What our official experts fail to realise is that our contemporary art was a break with both colonial academic art as well as colonial oriental art. That is why when they try to put the two together they fail to harmonise. But still they continue to do it. To understand that we must also understand how the rulers of independent India, while using the anti-imperialist upsurge of the masses to throw out the British, made common cause with the pro-British princes and Zamindars and crushed the peasantry, resulting in a retreat from the anti-imperialist agenda of the national movement.
Indian Black Smith-1, a oil-on-plywood work by Jamini Roy
In works like Magician and Island of Birds of Gagnendranath Tagore, we can see early examples of the capacity of our modern artists to create a painterly surface not as a reference but as an end in itself, and of refracted light as creating volume on a two dimensional surface, respectively. Both these works are there in the exhibition, but in the corners of a corridor, with doors obscuring them. It is obvious that their historical importance is lost to the curators of the exhibition.
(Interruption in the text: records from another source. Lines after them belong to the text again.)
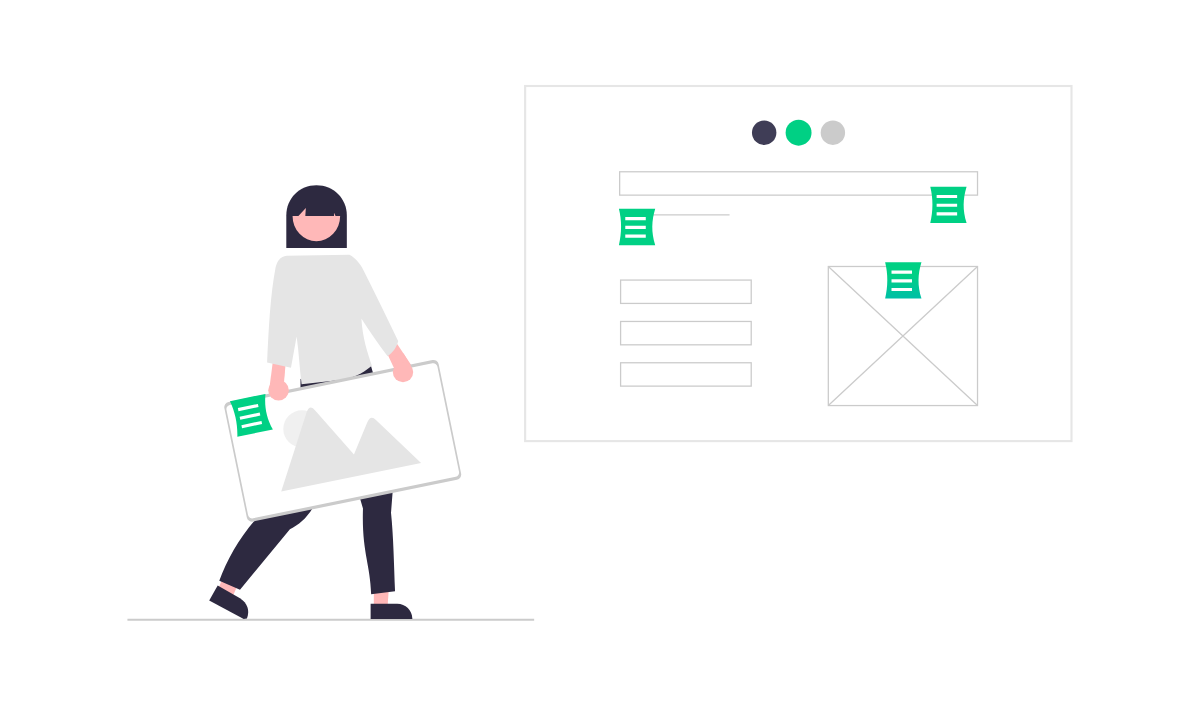
<!DOCTYPE html>
<html lang="en">
<head>
<meta charset="utf-8">
<title>Wireframe layout illustration</title>
<style>
:root {
  --paper: #ffffff;
  --ink: #2f2e41;
  --ink-dot: #3f3d56;
  --green: #00d084;
  --teal: #00bfa6;
  --skin: #ffb8b8;
  --line: #cbcbcb;
  --frame: #e6e6e6;
  --cloth: #e5e5e5;
  --sun: #f0f0f0;
  --hair: #2d2940;
}
html, body { margin: 0; background: var(--paper); overflow: hidden; }
.canvas { display: block; width: 1200px; height: 706px; }
.outline { fill: none; stroke: var(--line); stroke-width: 1.2; }
.frame { fill: var(--paper); stroke: var(--frame); stroke-width: 2; }
.dark { fill: var(--hair); }
.skin { fill: var(--skin); }
.cloth { fill: var(--cloth); }
.ground { stroke: var(--line); stroke-width: 2; }
.note-line { stroke: var(--paper); stroke-width: 3; }
</style>
</head>
<body>
<svg class="canvas" viewBox="0 0 1130 665" preserveAspectRatio="none" role="img" aria-label="Woman carrying an image panel beside a page wireframe with green notes">
  <defs>
    <linearGradient id="note-fade" x1="0" y1="0" x2="0" y2="1">
      <stop offset="0" stop-color="var(--green)"/>
      <stop offset=".35" stop-color="var(--green)"/>
      <stop offset="1" stop-color="var(--teal)"/>
    </linearGradient>
    <path id="note-shape" d="M0 0H34.200C30.800 11 30.300 22 34.200 34.200H0C2.700 23 2.800 11 0 0Z"/>
    <path id="note-lines" class="note-line" d="M6 9.300H25.300M6 17.500H25.300M6 25.700H25.300"/>
    <g id="note">
      <use href="#note-shape" fill="var(--green)"/>
      <use href="#note-lines"/>
    </g>
  </defs>

  <g id="wireframe">
    <rect class="frame" x="494.500" y="81" width="514.500" height="334.500"/>
    <circle cx="719.600" cy="125" r="11.500" fill="var(--ink-dot)"/>
    <circle cx="752" cy="125" r="12.200" fill="var(--green)"/>
    <circle cx="784.300" cy="125" r="11.500" fill="var(--line)"/>
    <rect class="outline" x="583.500" y="161.800" width="337" height="22"/>
    <path class="outline" d="M584 202.300H687"/>
    <rect class="outline" x="584.400" y="263.800" width="123" height="22"/>
    <rect class="outline" x="584.400" y="302.800" width="123" height="22"/>
    <rect class="outline" x="584.400" y="341.700" width="123" height="22"/>
    <g id="image-placeholder" class="outline">
      <rect x="780" y="251" width="140.500" height="131"/>
      <path d="M780 251L920.500 382M920.500 251L780 382"/>
    </g>
    <use href="#note" x="876" y="175.800"/>
    <use href="#note" x="582.800" y="196.700"/>
    <g transform="translate(833.500 247)">
      <use href="#note-shape" fill="url(#note-fade)"/>
      <use href="#note-lines"/>
    </g>
  </g>

  <path class="ground" d="M120 583.800H503"/>

  <g id="woman">
    <g id="legs">
      <path class="skin" d="M209 546L223 553L219 562L205 556Z"/>
      <path class="skin" d="M352 557L366 556L365 571H352Z"/>
      <path class="dark" d="M240 488L296 476C289 488 282 494 273 498.500L226 555.500L206.500 547C213 529 225 507 240 490Z"/>
      <path class="dark" d="M338 466L370 460L368.200 483C370.500 505 371 532 372 557L349.500 559.800C348.500 530 340.500 520 341.800 479Z"/>
      <path class="dark" d="M205 551.500L226 563.500C233 568 235.500 575 232.500 582.500L229.500 583L197 565.700Z"/>
      <path class="dark" d="M349 568.800H374C382 569 388 574.500 388.300 583H349Z"/>
      <path class="dark" d="M283 357L348 340L352 354L283 367Z"/>
    </g>
    <path id="left-forearm" class="skin" d="M257 340L269 342L267 365L254 363Z"/>
    <path id="right-forearm" class="skin" d="M365 334L374 324L388 345L374 353Z"/>
    <path id="sweater" class="cloth" d="M270 240.800L329 240C335 243 339.500 249 342 254C353 276 364 298 375 321.500C373 328 370 332 365 335.500C357 325 348 312 340.300 300C341.500 319 346 332 350.200 344.500C340 353 332 356 320 358L284 362C282 346 281.500 332 279.300 317L274 346.500L251.500 341.500C253 310 254.500 278 259.500 252C261 245.500 264 241.500 270 240.800Z"/>
    <g id="head">
      <path class="dark" d="M269.600 233.500V203C269.600 187 282 174.600 298 174.600S326.600 187 326.600 203V233.500Z"/>
      <path class="skin" d="M275.500 203.500A22.400 23.700 0 0 0 320.300 203.500H316L314.500 200.500V203.500H287.500L288 196L281 203.500Z"/>
    </g>
  </g>

  <g id="picture-panel">
    <g transform="translate(210.300 379.600) rotate(-11.600)">
      <rect width="206" height="115" rx="5" fill="var(--line)"/>
      <rect x="1.600" y="3" width="202.800" height="109" rx="4" fill="var(--paper)"/>
    </g>
    <circle cx="284.300" cy="404" r="17.500" fill="var(--sun)"/>
    <path class="cloth" d="M264.800 463L289 387.500Q292 380.500 297 387L333.300 428L346 397.500Q349 390.500 354 395.500L396.500 436Z"/>
    <use href="#note" transform="translate(216.500 378) rotate(-11.800)"/>
  </g>

  <g id="hands" class="skin">
    <path d="M257.200 346L268 347L267 363L255 363Z"/>
    <circle cx="262.300" cy="367.500" r="9.700"/>
    <path d="M369 337L380 333L387 345L375 348Z"/>
    <circle cx="379.500" cy="350.500" r="9.600"/>
  </g>
</svg>
</body>
</html>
These works, which open a dialogue with other contemporaries, like Matisse, Picasso, Klee and Kandinsky as equals, are ignored.
The same ignorance is visible in the inclusion of Nandalal Boses seminal Birth of Chaitanya (which shows a remarkable blend of contemporary composition and Bengal folk art) being thrown in insensitively with his other works that are revivalist and orientalist in character. Again, we are shown a painting by Ramkinkar Baij, but his Dali-like portrait of Rabindranath Tagore, with its tongue-in-check metaphor of the poet as a wayside shrine, lies in the lobby, away from the exhibition.
Jamini Roys powerful figure of a man with a hammer, Vivan Sundrams and Arpana Caurs monumental works of Delhis 1984 anti-Sikh pogrom, blending contemporary treatment of space and composition, with a radical presentation of events are missing, as is the work of Sudhir Patwardhan. Among the seminal abstractionists, Nasreen Mohammedi and Zarina Hashmi both merit a small space between two rooms!
This singular back of vision gives the impression that Indian contemporary art is descendant of colonial academic art and not a challenge to it.
What makes our contemporary art worth investing in today is not how it tumbled out of various bastard forms of colonial visual expression but of how it was one of the most powerful, broad-based and successful challenges to it in the age of decolonisation that has gone on even after the collapse of the Soviet Union with the end of Apartheid in South Africa.
It is one of the worlds best examples of decolonised art. To present it as the NGMA has done is like a broker palming off dud shares along with blue-chip ones to cover his losses.
One must understand that such practices discredit the broker and the market as well. Those who observe the stock market at present know this well. Maybe the promoters of dud art are less aware of the damage such exercises do. Let us hope they get that awareness and understand our contemporary art is original.
It challenges both academic and slavish representation of the colonial and pre-colonial past. It is modern and shares modernity with the contemporary art of the age of decolonisation from all over the world. That is why it stands its ground in the global art market as it does today. Any attempt to present it otherwise does disservice to it and the market it has carved out over the last two decades at least.